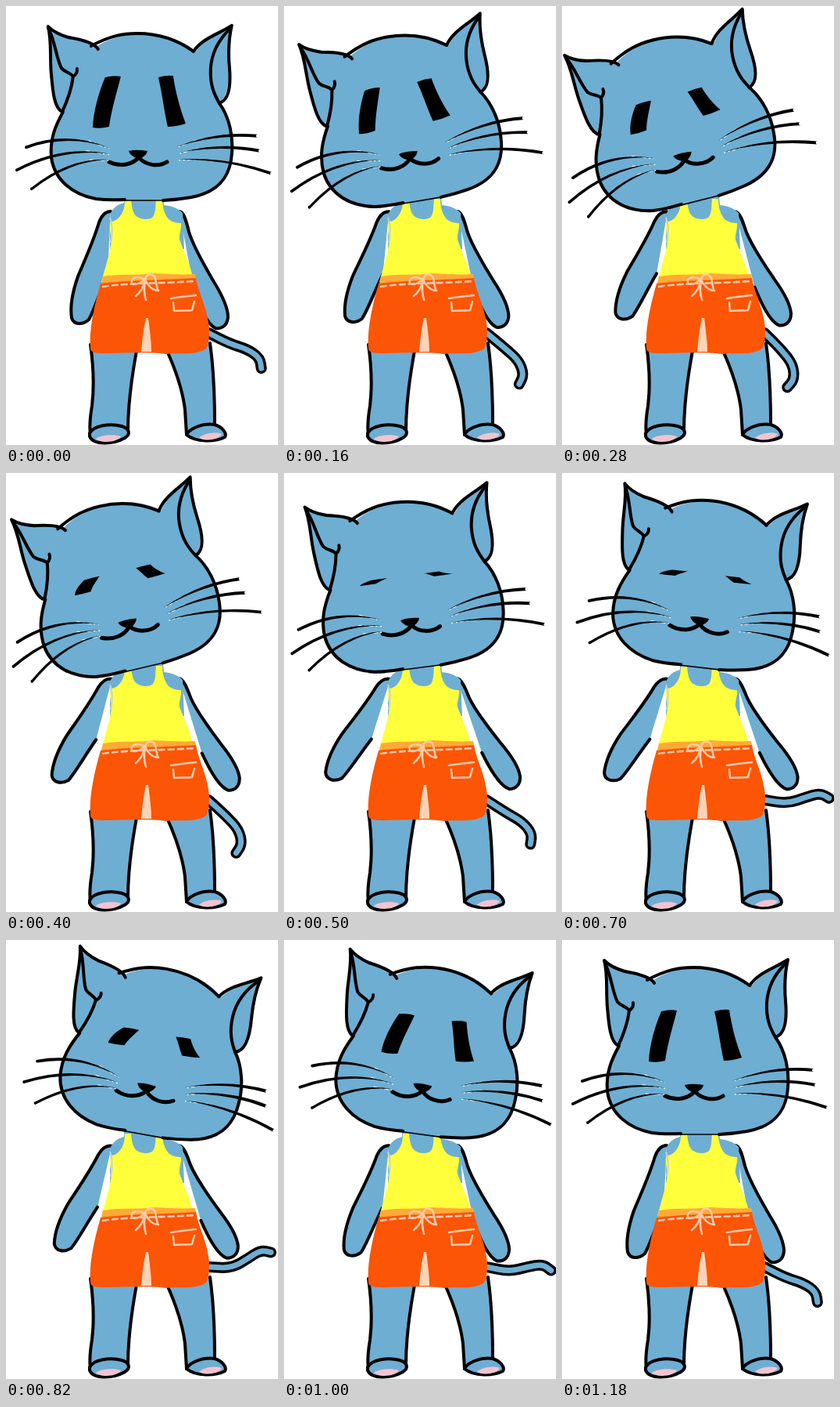
Animation of 348 by 560 pixels, one loop 1200 ms. Source, as an HTML page:

```html
<!DOCTYPE html>
<html lang="en">
<head>
<meta charset="utf-8">
<title>Swaying cat</title>
<style>
  html, body { margin: 0; width: 100%; height: 100%; overflow: hidden; background: #fff; }
  svg { display: block; width: 100vw; height: 100vh; }
  .blue { fill: #6eaed2; }
  .ink { fill: none; stroke: #000; stroke-width: 4; stroke-linecap: round; stroke-linejoin: round; }
  .blue.ink { fill: #6eaed2; }
  .chalk { fill: none; stroke: #ffcaa8; stroke-width: 2.6; stroke-linecap: round; stroke-linejoin: round; }
  .pink { fill: #f3c3d0; }
  .tail { fill: none; stroke-linecap: round; stroke-linejoin: round; }
  .halo { fill: none; stroke: #fff; stroke-width: 1.3; stroke-dasharray: 5 3 2 4; }
</style>
</head>
<body>
<svg viewBox="0 0 348 560">
  <path class="tail" stroke="#000" stroke-width="14"/>
  <path class="tail" stroke="#6eaed2" stroke-width="7"/>

  <g id="legs">
    <path class="blue" d="M108 432C112 460 113 485 110 510Q106 534 108 547L152 551L156 542C156 515 160 478 167 440Z"/>
    <path class="ink" d="M108 432C112 460 113 485 110 510Q106 534 108 547M156 542C156 515 160 478 167 440"/>
    <path class="blue ink" d="M107 545C112 535 133 532 148 536C158 539 160 546 152 551C138 559 112 561 107 549Z"/>
    <path class="pink" d="M115 552C121 547 139 546 147 549C144 556 122 559 115 552Z"/>
    <path class="blue" d="M206 440C216 462 226 490 229 515L231 547L280 550L267 533C267 500 266 465 261 430Z"/>
    <path class="ink" d="M206 440C216 462 226 490 229 515L231 547M261 430C266 465 267 500 267 533"/>
    <path class="blue ink" d="M231 546C238 537 254 532 267 534C277 537 283 545 280 550C268 556 243 557 231 547Z"/>
    <path class="pink" d="M247 551C253 545 267 543 276 546C273 553 256 556 247 551Z"/>
  </g>

  <path id="armL" class="blue ink" d="M134 262C126 262 122 268 119 276C112 300 99 328 92 345C85 365 82 385 84 398C87 407 98 407 106 400C112 390 119 368 130 342"/>
  <path id="armR" class="blue ink" d="M222 262C228 263 231 276 234 288C240 308 255 333 266 352C276 368 284 385 284 397C283 408 276 412 268 411C258 406 248 385 240 360"/>

  <g id="clothes">
    <path class="blue" d="M133 290L134 264C138 256 144 253 151 251L151 243L201 243L202 254C213 255 222 259 226 264L228 310L133 310Z"/>
    <path fill="#ffff3c" d="M152 247L160 247C161 259 163 266 168 269C174 273 184 273 188 269C192 263 191 255 192 246L200 246C200 258 203 266 208 272C213 276 219 277 224 277C225 284 221 291 222 298C228 315 236 330 240 350L122 352C128 330 134 312 135 298C134 290 131 281 134 275C139 275 143 272 146 268C151 262 152 255 152 247Z"/>
    <path fill="none" stroke="#c5d0d8" stroke-width="2" d="M133 270C137 280 136 292 134 302"/>
    <path fill="#ffaa36" d="M124 345C150 341 172 344 190 341C210 342 226 343 242 342L244 352L121 358Z"/>
    <path fill="#fc5506" d="M121 354C150 350 190 350 243 347C246 366 258 385 260 412C260 425 259 435 255 438C240 446 225 442 205 444C180 441 152 443 130 443C118 443 110 443 108 438C106 415 112 385 121 354Z"/>
    <path class="chalk" stroke-dasharray="7 5" d="M124 358C155 353 200 354 242 351"/>
    <path class="chalk" d="M178 349C167 343 159 347 161 354C166 357 172 353 178 349C180 340 187 342 190 345C193 351 192 360 195 363C187 363 181 356 178 349C176 360 171 366 166 370M178 350C176 360 177 368 179 375"/>
    <path class="chalk" d="M211 373C222 371 232 370 243 369M214 378L215 389C224 388 232 389 238 388L241 377"/>
    <path fill="#ffd3b5" d="M179 398L182 398C184 414 186 428 186 441L173 441C174 427 176 411 179 398Z"/>
  </g>

  <g id="head">
    <path class="blue" d="M54 26C70 38 98 40 117 51C150 30 208 27 243 58C256 42 270 35 289 25C284 55 294 108 273 124C286 142 291 167 289 188C287 220 270 238 237 244C210 249 140 249 115 246C85 240 62 222 58 193C56 170 63 153 73 135C62 130 60 110 58 86C56 65 59 45 54 26Z"/>
    <g class="ink">
      <path d="M118 55C113 46 92 42 80 40C70 37 61 33 54 26C59 45 56 65 58 86C60 110 62 130 72 135"/>
      <path d="M56 32C63 46 65 68 71 79C76 85 82 84 86 90Q92 86 91 80M86 90C84 107 78 122 72 135"/>
      <path d="M109 51C133 38 150 35 168 35C200 35 222 45 240 58"/>
      <path d="M240 58C252 41 270 37 289 25C286 38 284 55 286 78C288 100 286 120 273 124"/>
      <path d="M285 31C270 46 263 64 262 80C261 100 266 112 273 124"/>
      <path d="M273 124C286 142 291 167 289 188C287 220 270 238 237 244Q220 247 201 248"/>
      <path d="M152 247Q130 248 115 246C85 240 62 222 58 193C56 170 63 153 73 135"/>
      <path style="stroke-width:1.6" d="M152 248L201 248"/>
      <path style="stroke-width:5" d="M132 199C147 206 162 202 170 193C178 203 195 206 206 199"/>
    </g>
    <g id="eyes">
      <path d="M127 91Q138 88 147 90C143 106 135 132 132 154Q121 157 111 155C112 135 118 112 127 91Z"/>
      <path d="M195 91Q205 88 214 89C217 110 223 132 230 150Q218 154 207 154C202 132 200 112 195 91Z"/>
    </g>
    <path d="M157 185C165 183 173 184 181 185C180 190 175 193 170 196C165 193 159 191 157 185Z"/>
    <g id="whiskers"></g>
  </g>
</svg>
<script>
const LOOP = 1200, SWING = 1180, RAD = Math.PI / 180;
const { sin, cos, min } = Math;
const $ = s => document.querySelector(s);
const head = $('#head'), eyes = $('#eyes'), armL = $('#armL'), armR = $('#armR');
const tails = document.querySelectorAll('.tail');

// Arched sliver from a whisker's tip to its root
function whisker([x, y], rx, ry, lift) {
  const w = 2, mx = (x + rx) / 2, my = (y + ry) / 2 - lift;
  const hx = (mx + rx) / 2, hy = (my + ry) / 2;
  return `<path class="halo" d="M${hx} ${hy + 1}L${rx} ${ry + 1}"/>` +
    `<path d="M${x} ${y - w}Q${mx} ${my - w} ${rx} ${ry}Q${mx} ${my + w} ${x} ${y + w}A${w} ${w} 0 0 1 ${x} ${y - w}Z"/>`;
}
const tipsL = [[26, 180], [14, 209], [33, 233]];
const tipsR = [[322, 166], [325, 185], [340, 214]];
$('#whiskers').innerHTML =
  tipsL.map((tip, i) => whisker(tip, 132, 181 + 7.5 * i, 20)).join('') +
  tipsR.map((tip, i) => whisker(tip, 217 + 2 * i, 180 + 8 * i, 12)).join('');

// Chain of shrinking links that curls towards the tip
function tailPath(bend) {
  let x = 259, y = 417, d = `M${x} ${y}`;
  for (let i = 0; i < 4; i++) {
    const len = 30 - 5.5 * i, rest = 27 - 24 * i + 14 * i * i;
    const a = (rest + bend * min(1, .35 * (i + 1))) * RAD;
    const nx = x + len * cos(a), ny = y + len * sin(a);
    d += `Q${x} ${y} ${(x + nx) / 2} ${(y + ny) / 2}`;
    x = nx; y = ny;
  }
  return d + `L${x} ${y}`;
}

const turn = (el, a, x, y) => el.setAttribute('transform', `rotate(${a} ${x} ${y})`);

function draw(ms) {
  const p = 2 * Math.PI * min(ms % LOOP, SWING) / SWING;
  const swing = (1 - cos(p)) / 2;
  const tilt = -12.3 * sin(p) - 1.9 * sin(p) ** 2 + sin(2 * p) - .6 * swing;
  const bend = 58 * sin(p) - 6 * sin(2 * p) - 15 * swing;
  const open = 1 - .97 * swing;

  turn(head, tilt, 176, 247);
  turn(armL, 15.5 * swing, 131, 270);
  turn(armR, -8.8 * swing, 224, 268);
  eyes.setAttribute('transform', `translate(0 ${133 * (1 - open)}) scale(1 ${open})`);
  const d = tailPath(bend);
  tails.forEach(t => t.setAttribute('d', d));
}

const start = performance.now();
function tick() {
  draw(performance.now() - start);
  requestAnimationFrame(tick);
}
tick();
</script>
</body>
</html>
```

#### TASK GOAL:
Apply a filter to the listing above so that only lines with "style" are kept, and copy those lines.

#### RESPONSE TO THE TASK:
<style>
</style>
      <path style="stroke-width:1.6" d="M152 248L201 248"/>
      <path style="stroke-width:5" d="M132 199C147 206 162 202 170 193C178 203 195 206 206 199"/>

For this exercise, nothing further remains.